“I know.” Jack said, silently thanking God for that. Gavin was the worst patient in history. “But you’re sick now.”
“I’ll be fine once we get to New York,” Gavin croaked as Jack pushed him down on a barstool.
“We’re not going to New York.” Jack’s voice was firm. “Let me see your throat.”
“Jack, the tickets aren’t refundable.” Gavin opened his mouth at Jack’s prodding. “Ack...i...ot...ick.”
“I bet you have Strep,” Dr. Ryan stated as he looked in Gavin’s throat. He opened the address book on the counter to the first page and picked up the phone.
“Who are you calling? I’m not sick? I’ll be fine once we get to New York?”
“We’re not going to New York.” Jack pushed some numbers on the phone and held it to his ear.
Martha jumped up on her hind legs, her front paws resting on the counter, interested in what was going on. Something was up, she could tell.
“Martha, get down?” Gavin croaked.
She blinked over at Gavin.
Gavin glowered at her.
Jack Ryan, Attorney at Law, Doctor without Credentials and Boss of the Whole Wide World, apparently, was consulting with one of his colleagues, an actual Doctor *with* Credentials, on the other end of the phone. He snapped his fingers at Martha, never stopping his consultation, and pointed to the floor.
Martha immediately removed herself from the counter and sat down right where that finger was pointing.

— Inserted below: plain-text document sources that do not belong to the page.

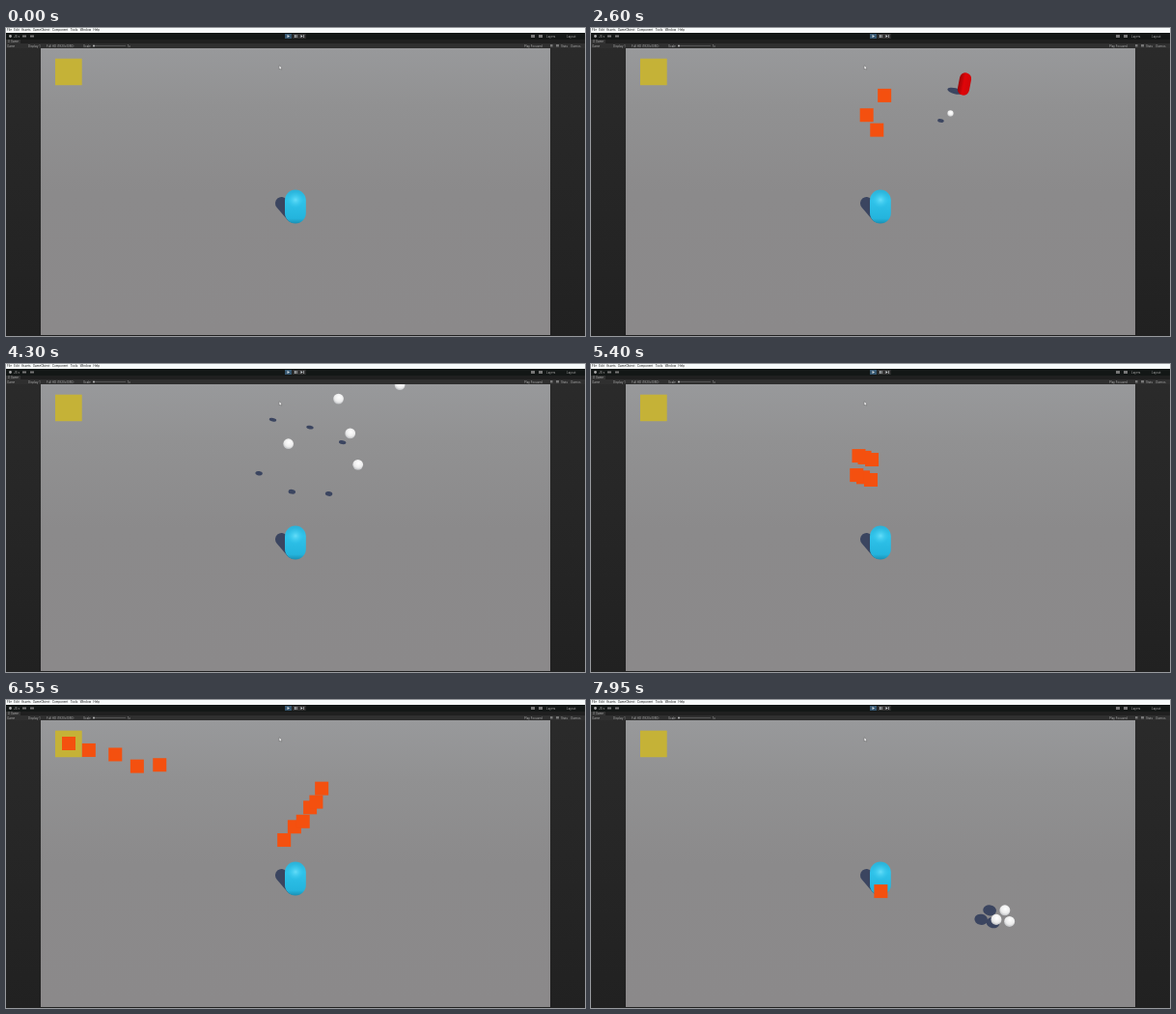
Animation of 600 by 319 pixels, one loop 8 s. Source, as an HTML page:

```html
<!DOCTYPE html>
<html lang="en">
<head>
<meta charset="utf-8">
<title>Loot pickup</title>
<style>
  html, body { margin: 0; width: 100%; height: 100%; overflow: hidden; background: #262626; }
  svg { display: block; width: 100vw; height: 100vh; }
  text { font: 3px Inter, Roboto, sans-serif; fill: #aaa; }
  .menu { fill: #111; word-spacing: 1.5px; }
</style>
</head>
<body>
<svg viewBox="0 0 600 319" preserveAspectRatio="none">
  <defs>
    <linearGradient id="ground" x1="0" y1="0" x2="0" y2="1">
      <stop offset="0" stop-color="#98999b"/>
      <stop offset=".2" stop-color="#919192"/>
      <stop offset=".5" stop-color="#8b8a8b"/>
      <stop offset="1" stop-color="#8b898a"/>
    </linearGradient>
    <linearGradient id="side" x1="0" y1="0" x2="0" y2="1">
      <stop offset="0" stop-color="#2b2b2b"/>
      <stop offset="1" stop-color="#212121"/>
    </linearGradient>
    <linearGradient id="blue" x1="0" y1="0" x2="0" y2="1">
      <stop offset="0" stop-color="#2bb2d8"/>
      <stop offset=".3" stop-color="#2fc3ea"/>
      <stop offset=".85" stop-color="#24b4dd"/>
      <stop offset="1" stop-color="#1a8fb3"/>
    </linearGradient>
    <radialGradient id="shine">
      <stop offset="0" stop-color="#6be0fa" stop-opacity=".9"/>
      <stop offset="1" stop-color="#3acbf0" stop-opacity="0"/>
    </radialGradient>
    <linearGradient id="red">
      <stop offset="0" stop-color="#9c0206"/>
      <stop offset=".45" stop-color="#e00509"/>
      <stop offset="1" stop-color="#d00408"/>
    </linearGradient>
    <radialGradient id="white" cx=".55" cy=".35" r=".7">
      <stop offset="0" stop-color="#fff"/>
      <stop offset=".6" stop-color="#ececec"/>
      <stop offset="1" stop-color="#b4b6ba"/>
    </radialGradient>
    <clipPath id="view"><rect x="36" y="21" width="528" height="297"/></clipPath>
  </defs>

  <rect width="600" height="319" fill="url(#side)"/>
  <rect width="600" height="5" fill="#f7fbfb"/>
  <rect y="5" width="600" height="7" fill="#131716"/>
  <rect y="12" width="600" height="4" fill="#202020"/>
  <rect y="16" width="600" height="5" fill="#2f2f2f"/>
  <rect y="12" width="15" height="4" fill="#333"/>
  <text class="menu" x="1" y="3.2">File Edit Assets GameObject Component Tools Window Help</text>
  <text y="9.6"><tspan x="8">JS ▾</tspan><tspan x="560">Layers</tspan><tspan x="581">Layout</tspan></text>
  <text x="2" y="15"># Game</text>
  <text y="19.6">
    <tspan x="1">Game</tspan><tspan x="23">Display 1</tspan><tspan x="42">Full HD (1920x1080)</tspan>
    <tspan x="80">Scale</tspan><tspan x="126">1x</tspan><tspan x="537">Play Focused</tspan>
    <tspan x="575">Stats</tspan><tspan x="585">Gizmos</tspan>
  </text>
  <path d="M90 18.5h34" stroke="#777" stroke-width=".5"/>
  <circle cx="91" cy="18.5" r="1" fill="#bbb"/>
  <circle cx="4.500" cy="8.500" r="1.400" fill="#aaa"/>
  <rect x="289" y="6" width="7" height="5" fill="#35566f"/>
  <rect x="296.700" y="6" width="14" height="5" fill="#333"/>
  <path d="M291.5 7v3l2.500-1.500zM299 7h.8v3h-.8zM300.700 7h.8v3h-.8zM305.500 7v3l2-1.500zM308 7h.6v3h-.6z" fill="#d5dce0"/>
  <path d="M17 7.500h4v2h-4zM25 7.500h4v2h-4zM544 7h4v3h-4zM552 7h4v3h-4zM564 17h2.500v2.500h-2.500zM570 17h3v2.500h-3z" fill="#777"/>

  <g clip-path="url(#view)">
    <rect x="36" y="21" width="528" height="297" fill="url(#ground)"/>
    <g id="world"></g>
    <g id="player">
      <path d="M285.500 181.500L297 195" stroke="#3b4560" stroke-width="13" stroke-linecap="round"/>
      <rect x="289" y="167.500" width="21.800" height="35" rx="10.900" fill="url(#blue)"/>
      <circle cx="300" cy="178" r="8.500" fill="url(#shine)"/>
    </g>
    <rect x="51" y="31.700" width="27.700" height="27.500" fill="#c5b237"/>
    <g id="ui"></g>
  </g>
  <path d="M283.200 38.800v4l1-.8.7 1.500.7-.4-.7-1.400h1.200z" fill="#fff" stroke="#333" stroke-width=".3"/>
</svg>
<script>
const LOOP = 8000, FLY = 1350, GAP = 40, RELOAD = 816;
const GOAL = [65, 45], MUZZLE = [300, 182];

// Each enemy appears, is shot, and bursts into n balls that land around `land`:
// spaced along `row` and pushed to either side by `zig`.
const waves = [
  { born: 910, dies: 1680, pos: [342, 78], r: 2.8, shade: [-11, 11],
    n: 3, first: 2147, gap: GAP, land: [280, 81], row: [6.5, 7.5], zig: [-6, 13] },
  { born: 2200, dies: 3480, pos: [387, 58], r: 2.8, shade: [-11, 11],
    n: 6, first: 5150, gap: GAP, land: [279, 106], row: [-4.5, -1.5], zig: [-2.5, 9.5] },
  { born: 5430, dies: 5600, pos: [318, 88], r: 3, shade: [-11, 11],
    n: 6, first: 5960, gap: 72, land: [293, 113], row: [25, -21], zig: [0, 2] },
  { born: 7760, dies: 7930, pos: [429, 226], r: 5.4, shade: [-15, -1],
    n: 3, first: 9400, gap: GAP, land: [300, 190], row: [5, 5], zig: [0, 0] }
];

const $ = id => document.getElementById(id);
const lerp = (a, b, u) => a + (b - a) * u;
const mix = (p, q, u) => p.map((v, i) => lerp(v, q[i], u));
const add = (p, q, k = 1) => p.map((v, i) => v + q[i] * k);
const inBack = u => u * u * (2.70158 * u - 1.70158);

// shadows flatten towards the horizon
const shadow = ([x, y], r) =>
  `<ellipse cx="${x}" cy="${y}" rx="${r * 1.25}" ry="${r * (.45 + .0025 * y)}" transform="rotate(10 ${x} ${y})" fill="#3b4560"/>`;
const ball = ([x, y], r) => `<circle cx="${x}" cy="${y}" r="${r}" fill="url(#white)"/>`;
const coin = ([x, y]) => `<rect x="${x - 7}" y="${y - 7}" width="14" height="14" fill="#f4500f"/>`;

function enemy({ pos: [x, y] }) {
  const size = .85 + y / 500, lean = (x - 300) / 8;
  return `<g transform="translate(${x} ${y}) scale(${size})">
    <ellipse cx="-10" cy="7.5" rx="8.5" ry="3.2" transform="rotate(14 -10 7.5)" fill="#3b4560"/>
    <rect x="-6.3" y="-12.2" width="12.6" height="24.4" rx="6.3" fill="url(#red)" transform="rotate(${lean})"/></g>`;
}

function shots({ born, dies, pos }, t, show) {
  const time = Math.min(400, dies - born);
  for (let hit = dies; hit - time >= born; hit -= RELOAD) {
    const u = 1 - (hit - t) / time;
    if (u < 0 || u >= 1) continue;
    const p = mix(MUZZLE, add(pos, [-1, 13]), u), r = lerp(4.5, 2.9, u);
    show(add(p, [-10, 7.5]), p, r, r * .85);
  }
}

function landing({ n, land, row, zig }, i) {
  return add(add(land, row, 2 * i / (n - 1) - 1), zig, i % 2 ? -1 : 1);
}

function drop(wave, i, end, t, show) {
  const { dies, pos, n, r, shade } = wave;
  const span = wave.first + wave.gap * i - dies, u = (t - dies) / span;
  const power = Math.sqrt(span / 1750), arc = Math.sin(Math.PI * u);
  const turn = Math.PI * (2 * i / n - 5 / 12);
  const spread = 6 * (1 - u) + 40 * power * arc;
  const start = add(pos, r > 5 ? [0, 1] : [-3, -3]);
  const base = add(mix(start, end, Math.sin(Math.PI * u / 2)), [Math.cos(turn), Math.sin(turn)], spread);
  const lift = (i % 2 ? 52 : 22) * power * arc;
  const size = r + 2.6 * arc;
  show(add(base, mix(shade, [-5, 5], u)), add(base, [lift, -lift]), size, Math.min(size, r + .2));
}

// a coin pulls back, then shoots off to the corner
function flight(start, from, t) {
  const u = (t - start) / FLY;
  return u < 0 || u > 1.02 ? '' : coin(mix(from, GOAL, inBack(Math.min(u, 1))));
}

function draw(t) {
  let dark = '', foes = '', balls = '', coins = '';
  const show = (ground, p, r, shadeR = r) => {
    dark += shadow(ground, shadeR);
    balls += ball(p, r);
  };
  for (const wave of waves) {
    if (t >= wave.born && t < wave.dies) foes += enemy(wave);
    shots(wave, t, show);
    for (let i = 0; i < wave.n; i++) {
      const lands = wave.first + wave.gap * i, end = landing(wave, i);
      if (t >= wave.dies && t < lands) drop(wave, i, end, t, show);
      coins += flight(lands, end, t);
    }
  }
  coins += flight(7700, [291, 192], t);
  $('world').innerHTML = dark + foes + balls;
  $('ui').innerHTML = coins;
}

const began = performance.now();
function tick() {
  draw((performance.now() - began) % LOOP);
  requestAnimationFrame(tick);
}
draw(0);
requestAnimationFrame(tick);
</script>
</body>
</html>
```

Gavin glowered at her. He was definitely going to look into that class on Assertiveness Training for the Home! Since he lived with Neanderthal Man and his trusty sidekick, Traitor Dog, it was the only way he would ever get HIS way in THIS house!
Jack hung up the phone, brushed his lips against Gavin’s forehead and prodded him off the stool. “The doctor’s gone already. We have to go to Stat Care instead.”
“No!” Gavin crossed his arms. Jack deserved this trip! Why did he have to be sick NOW? “We’re going to New York!”
“Gavin, we are not going to New York.” Jack tilted his head and cocked a brow. “We are going to Stat Care.”
Gavin squirmed on his stool. The Neanderthal’s eyebrow could always make him squirm. He scooted off the stool, still complaining.
“You were looking forward to this trip. I’ll rest at the hotel. I’ll feel better by tomorrow!”
“I hope so.” Jack put his arm around Gavin’s shoulder and guided him towards the door. “I was looking forward to time alone with you, Gav, not so much New York.”
“You and me in New York, Jack, it would’ve been just about perfect!” Gavin was still complaining as Jack bundled him into the SUV. “You are a Neanderthal, Jack Ryan!”
“Yeah, but you wouldn’t have me any other way.” Jack smiled, kissing Gavin’s head as he put the seatbelt around him. “And you and me—at home, alone—is even more perfect.”
Gavin opened his mouth to complain a little more. It was part of his charm, after all.
But he really didn’t feel very good and being charming was exhausting sometimes.
And besides, he decided there really wasn’t very much to complain about.
The Neanderthal did have a point.
Gavin really wouldn’t have it any other way. And he and Jack—at home, alone? —well, that really did sound perfect.
Or close enough, anyway.